**Problem requirements**
Starting at the first line of the entries below, please return exactly each line up to and including the one with "block; width: 1200px;"; pictures stay out.

**Dataset**
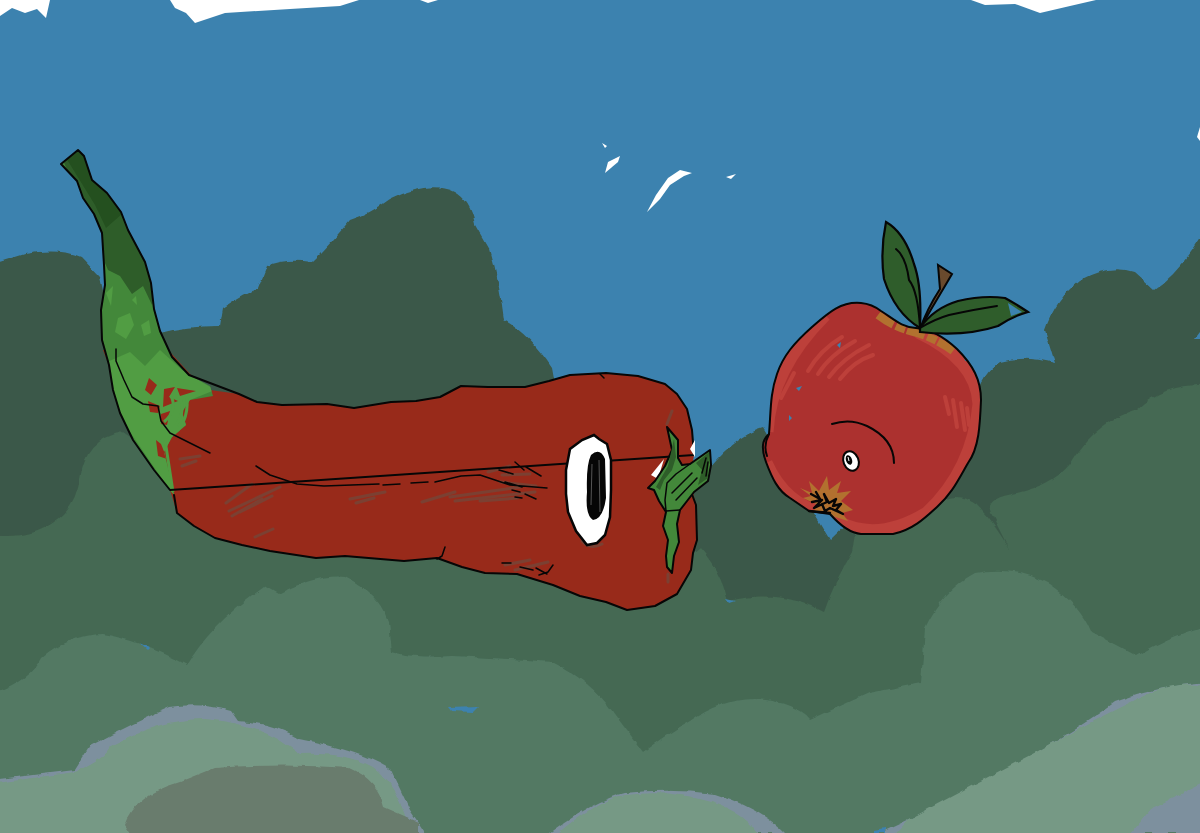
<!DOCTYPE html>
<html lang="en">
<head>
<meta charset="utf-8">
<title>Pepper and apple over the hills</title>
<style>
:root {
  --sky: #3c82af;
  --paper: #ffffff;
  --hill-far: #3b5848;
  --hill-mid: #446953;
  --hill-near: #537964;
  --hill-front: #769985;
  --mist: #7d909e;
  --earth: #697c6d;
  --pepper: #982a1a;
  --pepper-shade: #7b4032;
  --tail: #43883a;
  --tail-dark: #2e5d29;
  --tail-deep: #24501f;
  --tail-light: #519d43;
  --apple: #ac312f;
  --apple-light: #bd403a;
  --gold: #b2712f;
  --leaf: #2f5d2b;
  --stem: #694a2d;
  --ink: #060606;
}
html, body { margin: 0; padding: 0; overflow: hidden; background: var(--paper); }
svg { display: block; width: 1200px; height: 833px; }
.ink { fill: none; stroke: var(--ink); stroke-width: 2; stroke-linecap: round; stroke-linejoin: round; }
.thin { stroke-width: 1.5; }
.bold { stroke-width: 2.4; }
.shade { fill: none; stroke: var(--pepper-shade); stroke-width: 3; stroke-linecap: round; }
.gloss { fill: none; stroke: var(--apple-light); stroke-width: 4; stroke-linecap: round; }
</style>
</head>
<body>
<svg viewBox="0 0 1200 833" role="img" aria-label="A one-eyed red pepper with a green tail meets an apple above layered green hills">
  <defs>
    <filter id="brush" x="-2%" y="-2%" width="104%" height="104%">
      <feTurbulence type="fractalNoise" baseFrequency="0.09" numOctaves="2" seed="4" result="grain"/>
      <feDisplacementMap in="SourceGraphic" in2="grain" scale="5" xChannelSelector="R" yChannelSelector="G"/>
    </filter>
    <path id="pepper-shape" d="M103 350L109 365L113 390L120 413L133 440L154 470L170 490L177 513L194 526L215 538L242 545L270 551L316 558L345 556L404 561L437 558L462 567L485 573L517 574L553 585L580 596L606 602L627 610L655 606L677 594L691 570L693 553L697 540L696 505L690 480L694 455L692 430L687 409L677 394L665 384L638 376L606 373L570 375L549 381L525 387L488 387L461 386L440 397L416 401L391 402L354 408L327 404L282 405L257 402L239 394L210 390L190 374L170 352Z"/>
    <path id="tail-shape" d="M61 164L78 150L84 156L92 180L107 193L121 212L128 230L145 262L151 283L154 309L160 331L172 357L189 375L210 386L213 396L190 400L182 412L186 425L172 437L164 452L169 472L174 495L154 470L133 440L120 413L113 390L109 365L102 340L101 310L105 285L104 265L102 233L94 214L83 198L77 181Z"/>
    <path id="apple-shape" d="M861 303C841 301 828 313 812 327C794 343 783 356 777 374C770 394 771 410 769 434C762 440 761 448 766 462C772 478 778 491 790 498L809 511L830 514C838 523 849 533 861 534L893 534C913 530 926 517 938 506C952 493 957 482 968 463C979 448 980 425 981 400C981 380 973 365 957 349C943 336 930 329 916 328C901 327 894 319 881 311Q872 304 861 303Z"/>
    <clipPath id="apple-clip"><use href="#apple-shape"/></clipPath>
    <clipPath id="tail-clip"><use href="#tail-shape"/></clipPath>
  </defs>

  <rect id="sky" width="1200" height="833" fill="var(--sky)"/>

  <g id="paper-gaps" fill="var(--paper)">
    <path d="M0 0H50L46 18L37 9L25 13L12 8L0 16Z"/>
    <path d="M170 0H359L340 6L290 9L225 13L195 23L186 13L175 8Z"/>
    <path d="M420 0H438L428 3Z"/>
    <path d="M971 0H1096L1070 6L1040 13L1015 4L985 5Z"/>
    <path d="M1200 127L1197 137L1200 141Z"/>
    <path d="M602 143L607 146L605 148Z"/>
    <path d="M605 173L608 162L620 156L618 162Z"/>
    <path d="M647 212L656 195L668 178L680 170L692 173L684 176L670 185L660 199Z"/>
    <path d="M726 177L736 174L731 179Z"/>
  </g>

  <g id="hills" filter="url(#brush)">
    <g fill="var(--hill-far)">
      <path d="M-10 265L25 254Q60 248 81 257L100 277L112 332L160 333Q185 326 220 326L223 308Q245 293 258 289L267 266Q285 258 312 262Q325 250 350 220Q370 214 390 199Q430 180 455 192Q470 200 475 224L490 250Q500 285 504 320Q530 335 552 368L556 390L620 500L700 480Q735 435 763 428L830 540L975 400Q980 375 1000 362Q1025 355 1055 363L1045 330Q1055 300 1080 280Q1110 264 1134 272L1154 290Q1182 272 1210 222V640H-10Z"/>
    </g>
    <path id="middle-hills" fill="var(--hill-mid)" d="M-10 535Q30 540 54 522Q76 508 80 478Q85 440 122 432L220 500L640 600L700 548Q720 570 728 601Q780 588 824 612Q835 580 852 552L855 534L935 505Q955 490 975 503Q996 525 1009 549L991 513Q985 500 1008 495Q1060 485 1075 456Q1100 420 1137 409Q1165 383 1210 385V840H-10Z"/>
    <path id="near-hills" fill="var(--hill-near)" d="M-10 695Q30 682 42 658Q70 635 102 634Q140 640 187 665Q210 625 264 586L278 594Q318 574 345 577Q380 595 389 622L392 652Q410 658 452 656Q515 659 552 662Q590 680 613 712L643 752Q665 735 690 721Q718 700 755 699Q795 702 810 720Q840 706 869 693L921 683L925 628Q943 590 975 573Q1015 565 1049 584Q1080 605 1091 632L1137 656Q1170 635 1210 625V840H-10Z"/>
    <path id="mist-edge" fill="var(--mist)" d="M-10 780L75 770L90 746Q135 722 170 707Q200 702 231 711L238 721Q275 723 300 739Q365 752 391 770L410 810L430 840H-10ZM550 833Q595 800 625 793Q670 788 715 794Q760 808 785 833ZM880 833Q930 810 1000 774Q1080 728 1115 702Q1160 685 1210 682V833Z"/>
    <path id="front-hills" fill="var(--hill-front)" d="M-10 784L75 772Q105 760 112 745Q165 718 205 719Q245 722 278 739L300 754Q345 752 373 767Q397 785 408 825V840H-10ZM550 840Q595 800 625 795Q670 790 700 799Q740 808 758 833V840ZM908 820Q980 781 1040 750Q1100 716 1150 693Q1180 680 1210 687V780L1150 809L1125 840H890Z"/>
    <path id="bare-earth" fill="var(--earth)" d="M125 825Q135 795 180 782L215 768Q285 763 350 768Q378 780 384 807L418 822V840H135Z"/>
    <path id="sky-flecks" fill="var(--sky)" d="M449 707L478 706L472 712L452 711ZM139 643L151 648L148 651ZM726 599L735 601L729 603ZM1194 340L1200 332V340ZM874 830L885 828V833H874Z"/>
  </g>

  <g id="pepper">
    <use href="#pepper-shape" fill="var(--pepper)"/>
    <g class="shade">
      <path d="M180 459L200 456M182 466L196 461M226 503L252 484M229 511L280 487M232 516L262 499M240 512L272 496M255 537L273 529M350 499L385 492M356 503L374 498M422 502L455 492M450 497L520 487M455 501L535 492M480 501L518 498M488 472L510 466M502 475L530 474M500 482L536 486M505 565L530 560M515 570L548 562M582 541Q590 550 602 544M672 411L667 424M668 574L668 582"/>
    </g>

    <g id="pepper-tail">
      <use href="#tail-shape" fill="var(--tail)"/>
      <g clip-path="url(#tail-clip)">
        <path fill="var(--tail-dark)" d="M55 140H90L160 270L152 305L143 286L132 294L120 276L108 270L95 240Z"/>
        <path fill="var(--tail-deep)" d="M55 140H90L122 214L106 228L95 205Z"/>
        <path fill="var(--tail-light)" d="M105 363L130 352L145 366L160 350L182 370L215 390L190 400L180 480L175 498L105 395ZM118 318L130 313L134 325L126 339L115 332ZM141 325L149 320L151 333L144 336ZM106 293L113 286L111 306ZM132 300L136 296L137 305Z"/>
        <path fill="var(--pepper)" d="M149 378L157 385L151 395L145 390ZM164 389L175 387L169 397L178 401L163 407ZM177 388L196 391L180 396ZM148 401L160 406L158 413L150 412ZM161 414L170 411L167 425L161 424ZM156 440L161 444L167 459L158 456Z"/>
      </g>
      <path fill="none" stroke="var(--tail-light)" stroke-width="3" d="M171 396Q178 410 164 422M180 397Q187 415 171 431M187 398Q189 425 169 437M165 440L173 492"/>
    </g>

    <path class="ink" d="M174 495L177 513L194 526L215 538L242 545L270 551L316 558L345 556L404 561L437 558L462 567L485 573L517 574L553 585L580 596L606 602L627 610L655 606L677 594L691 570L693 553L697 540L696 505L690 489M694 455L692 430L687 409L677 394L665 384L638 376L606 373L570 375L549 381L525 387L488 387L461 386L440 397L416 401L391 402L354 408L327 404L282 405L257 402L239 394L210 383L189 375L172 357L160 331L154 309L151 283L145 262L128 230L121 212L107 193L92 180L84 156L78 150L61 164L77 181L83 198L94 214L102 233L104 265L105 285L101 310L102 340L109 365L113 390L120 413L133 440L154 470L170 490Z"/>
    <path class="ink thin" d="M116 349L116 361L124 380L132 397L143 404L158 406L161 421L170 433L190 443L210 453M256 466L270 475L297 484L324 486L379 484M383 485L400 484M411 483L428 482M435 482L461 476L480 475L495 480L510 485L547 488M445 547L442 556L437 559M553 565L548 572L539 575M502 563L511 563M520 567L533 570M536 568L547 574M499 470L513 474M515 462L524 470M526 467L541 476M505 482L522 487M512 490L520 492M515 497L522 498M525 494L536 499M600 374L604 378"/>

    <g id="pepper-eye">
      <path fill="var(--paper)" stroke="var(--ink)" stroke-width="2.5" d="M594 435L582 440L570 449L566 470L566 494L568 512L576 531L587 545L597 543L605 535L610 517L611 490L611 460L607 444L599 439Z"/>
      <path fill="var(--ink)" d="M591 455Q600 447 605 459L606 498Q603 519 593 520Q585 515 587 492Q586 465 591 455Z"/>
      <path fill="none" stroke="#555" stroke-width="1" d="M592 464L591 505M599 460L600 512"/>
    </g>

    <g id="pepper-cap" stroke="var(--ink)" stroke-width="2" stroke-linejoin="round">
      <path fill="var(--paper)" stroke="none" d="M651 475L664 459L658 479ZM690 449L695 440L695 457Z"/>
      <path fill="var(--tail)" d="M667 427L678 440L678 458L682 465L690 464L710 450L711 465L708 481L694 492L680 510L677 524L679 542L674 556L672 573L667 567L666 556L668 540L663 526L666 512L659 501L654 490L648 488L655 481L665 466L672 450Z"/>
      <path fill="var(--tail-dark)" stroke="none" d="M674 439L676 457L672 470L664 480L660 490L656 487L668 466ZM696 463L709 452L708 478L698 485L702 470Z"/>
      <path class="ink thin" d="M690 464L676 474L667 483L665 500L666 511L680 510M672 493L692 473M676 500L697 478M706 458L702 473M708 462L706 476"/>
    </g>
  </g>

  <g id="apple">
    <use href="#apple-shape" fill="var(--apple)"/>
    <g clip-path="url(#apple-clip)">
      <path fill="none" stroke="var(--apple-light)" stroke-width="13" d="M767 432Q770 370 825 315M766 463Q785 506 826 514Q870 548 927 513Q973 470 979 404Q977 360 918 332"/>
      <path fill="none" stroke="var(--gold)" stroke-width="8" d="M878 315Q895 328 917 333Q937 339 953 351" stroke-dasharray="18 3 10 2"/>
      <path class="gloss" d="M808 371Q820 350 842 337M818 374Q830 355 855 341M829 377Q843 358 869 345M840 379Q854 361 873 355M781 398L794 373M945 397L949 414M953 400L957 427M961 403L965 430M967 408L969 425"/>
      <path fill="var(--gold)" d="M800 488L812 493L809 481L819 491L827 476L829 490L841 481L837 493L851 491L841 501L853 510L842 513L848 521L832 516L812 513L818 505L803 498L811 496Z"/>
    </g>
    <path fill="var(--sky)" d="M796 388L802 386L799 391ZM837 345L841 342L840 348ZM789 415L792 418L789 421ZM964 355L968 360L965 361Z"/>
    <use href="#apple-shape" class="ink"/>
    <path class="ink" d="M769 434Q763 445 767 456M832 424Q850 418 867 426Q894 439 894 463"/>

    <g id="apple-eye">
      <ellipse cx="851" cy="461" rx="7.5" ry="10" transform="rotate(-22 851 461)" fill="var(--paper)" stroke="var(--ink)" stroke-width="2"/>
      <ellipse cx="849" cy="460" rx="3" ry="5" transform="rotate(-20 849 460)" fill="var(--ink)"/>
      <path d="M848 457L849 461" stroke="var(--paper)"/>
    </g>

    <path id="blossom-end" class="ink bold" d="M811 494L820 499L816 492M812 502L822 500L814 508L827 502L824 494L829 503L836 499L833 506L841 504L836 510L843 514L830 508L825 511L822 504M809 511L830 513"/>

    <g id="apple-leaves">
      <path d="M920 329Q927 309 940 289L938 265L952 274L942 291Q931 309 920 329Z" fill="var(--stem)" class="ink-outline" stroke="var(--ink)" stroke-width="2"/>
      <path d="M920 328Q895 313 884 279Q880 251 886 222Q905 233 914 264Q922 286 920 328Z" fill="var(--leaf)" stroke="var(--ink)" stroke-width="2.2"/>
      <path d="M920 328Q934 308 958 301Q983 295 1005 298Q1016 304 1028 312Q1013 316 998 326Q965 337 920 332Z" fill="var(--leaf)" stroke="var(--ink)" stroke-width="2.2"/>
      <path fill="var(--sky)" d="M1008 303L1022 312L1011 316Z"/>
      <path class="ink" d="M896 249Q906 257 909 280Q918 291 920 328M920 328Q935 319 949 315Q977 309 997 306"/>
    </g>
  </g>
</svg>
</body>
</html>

**Task answer**
<!DOCTYPE html>
<html lang="en">
<head>
<meta charset="utf-8">
<title>Pepper and apple over the hills</title>
<style>
:root {
  --sky: #3c82af;
  --paper: #ffffff;
  --hill-far: #3b5848;
  --hill-mid: #446953;
  --hill-near: #537964;
  --hill-front: #769985;
  --mist: #7d909e;
  --earth: #697c6d;
  --pepper: #982a1a;
  --pepper-shade: #7b4032;
  --tail: #43883a;
  --tail-dark: #2e5d29;
  --tail-deep: #24501f;
  --tail-light: #519d43;
  --apple: #ac312f;
  --apple-light: #bd403a;
  --gold: #b2712f;
  --leaf: #2f5d2b;
  --stem: #694a2d;
  --ink: #060606;
}
html, body { margin: 0; padding: 0; overflow: hidden; background: var(--paper); }
svg { display: block; width: 1200px; height: 833px; }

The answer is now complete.